Out of the data below, copy every line with the string "spans".

### Dataset records

-.-.-

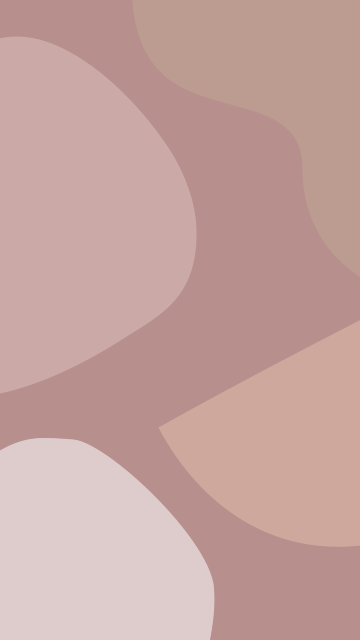
Reproduce this background procedurally as a Shadertoy shader.

```glsl
// Flat, muted organic shapes drifting in from the edges of a dusty rose field.
// Each outline is a closed path of cubic curves, walked in short chords to get
// a signed distance, which gives a smooth edge at any resolution.

#define HEIGHT 177.78   // canvas height when the width is 100 units
#define STEPS 28        // chords per curve
#define SOFTNESS 0.6    // half width of an edge, in output samples
#define ROSE  vec3(0.718, 0.565, 0.557)
#define BLUSH vec3(0.796, 0.663, 0.651)
#define TAUPE vec3(0.737, 0.608, 0.569)
#define PEACH vec3(0.806, 0.653, 0.616)
#define PALE  vec3(0.868, 0.800, 0.798)

// An outline under construction, as seen from one sample point
struct Path {
    vec2 point;   // where the distance is measured
    vec2 start;
    vec2 pen;
    float dist2;  // squared distance to the nearest chord
    float side;   // +1 outside, -1 inside
};

Path moveTo(vec2 point, vec2 start) {
    return Path(point, start, start, 1e9, 1.0);
}

void lineTo(inout Path path, vec2 end) {
    vec2 edge = end - path.pen;
    vec2 rel = path.point - path.pen;
    vec2 off = rel - edge * clamp(dot(rel, edge) / max(dot(edge, edge), 1e-6), 0.0, 1.0);
    path.dist2 = min(path.dist2, dot(off, off));

    // Even-odd rule: flip at each crossing of a ray towards +x
    bool spans = (path.pen.y > path.point.y) != (end.y > path.point.y);
    if (spans && rel.x < edge.x * rel.y / edge.y) path.side = -path.side;
    path.pen = end;
}

void curveTo(inout Path path, vec2 b, vec2 c, vec2 d) {
    vec2 a = path.pen;
    for (int i = 1; i <= STEPS; i++) {
        float t = float(i) / float(STEPS), s = 1.0 - t;
        lineTo(path, s*s*s*a + 3.0*s*s*t*b + 3.0*s*t*t*c + t*t*t*d);
    }
}

// Closes the outline and returns its signed distance, negative inside
float closePath(Path path) {
    lineTo(path, path.start);
    return path.side * sqrt(path.dist2);
}

float leftBlob(vec2 p) {
    Path path = moveTo(p, vec2(-4.6, 165.3));
    curveTo(path, vec2(-1.9, 167.1), vec2(2.3, 167.8), vec2(5.8, 167.6));
    curveTo(path, vec2(20.8, 166.9), vec2(38.2, 150.5), vec2(47.9, 135.0));
    curveTo(path, vec2(52.3, 127.5), vec2(54.6, 120.1), vec2(54.6, 113.0));
    curveTo(path, vec2(54.6, 94.4), vec2(44.0, 90.0), vec2(33.3, 83.1));
    curveTo(path, vec2(22.7, 76.4), vec2(9.3, 69.7), vec2(-4.6, 67.6));
    return closePath(path);
}

float cornerWave(vec2 p) {
    Path path = moveTo(p, vec2(36.6, 182.4));
    curveTo(path, vec2(36.6, 170.8), vec2(39.4, 161.1), vec2(47.5, 155.3));
    curveTo(path, vec2(53.2, 151.2), vec2(62.0, 149.5), vec2(69.4, 147.2));
    curveTo(path, vec2(79.9, 144.2), vec2(84.0, 139.1), vec2(84.0, 131.5));
    curveTo(path, vec2(84.0, 117.1), vec2(90.3, 105.6), vec2(104.6, 98.1));
    lineTo(path, vec2(104.6, 182.4));
    return closePath(path);
}

float rightFan(vec2 p) {
    Path path = moveTo(p, vec2(44.0, 59.0));
    curveTo(path, vec2(62.5, 69.4), vec2(83.3, 80.3), vec2(104.6, 91.2));
    lineTo(path, vec2(104.6, 26.9));
    curveTo(path, vec2(101.2, 26.2), vec2(97.2, 25.9), vec2(93.8, 25.9));
    curveTo(path, vec2(71.8, 25.9), vec2(54.4, 39.4), vec2(44.0, 59.0));
    return closePath(path);
}

float lowerPebble(vec2 p) {
    Path path = moveTo(p, vec2(-4.6, 50.0));
    curveTo(path, vec2(0.0, 52.5), vec2(4.6, 56.3), vec2(12.7, 56.1));
    curveTo(path, vec2(15.3, 56.1), vec2(17.8, 55.9), vec2(20.4, 55.7));
    curveTo(path, vec2(29.6, 54.9), vec2(56.7, 29.6), vec2(59.3, 15.7));
    curveTo(path, vec2(60.0, 10.0), vec2(59.3, 4.2), vec2(57.4, -4.6));
    lineTo(path, vec2(-4.6, -4.6));
    return closePath(path);
}

void mainImage(out vec4 fragColor, in vec2 fragCoord) {
    float unit = HEIGHT / iResolution.y;
    vec2 p = fragCoord * unit;
    float blur = SOFTNESS * unit;

    // Lay the flat shapes over the field
    vec3 color = ROSE;
    color = mix(color, TAUPE, smoothstep(blur, -blur, cornerWave(p)));
    color = mix(color, BLUSH, smoothstep(blur, -blur, leftBlob(p)));
    color = mix(color, PEACH, smoothstep(blur, -blur, rightFan(p)));
    color = mix(color, PALE, smoothstep(blur, -blur, lowerPebble(p)));
    fragColor = vec4(color, 1.0);
}
```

-.-.-

### RESPONSE AREA
    bool spans = (path.pen.y > path.point.y) != (end.y > path.point.y);
    if (spans && rel.x < edge.x * rel.y / edge.y) path.side = -path.side;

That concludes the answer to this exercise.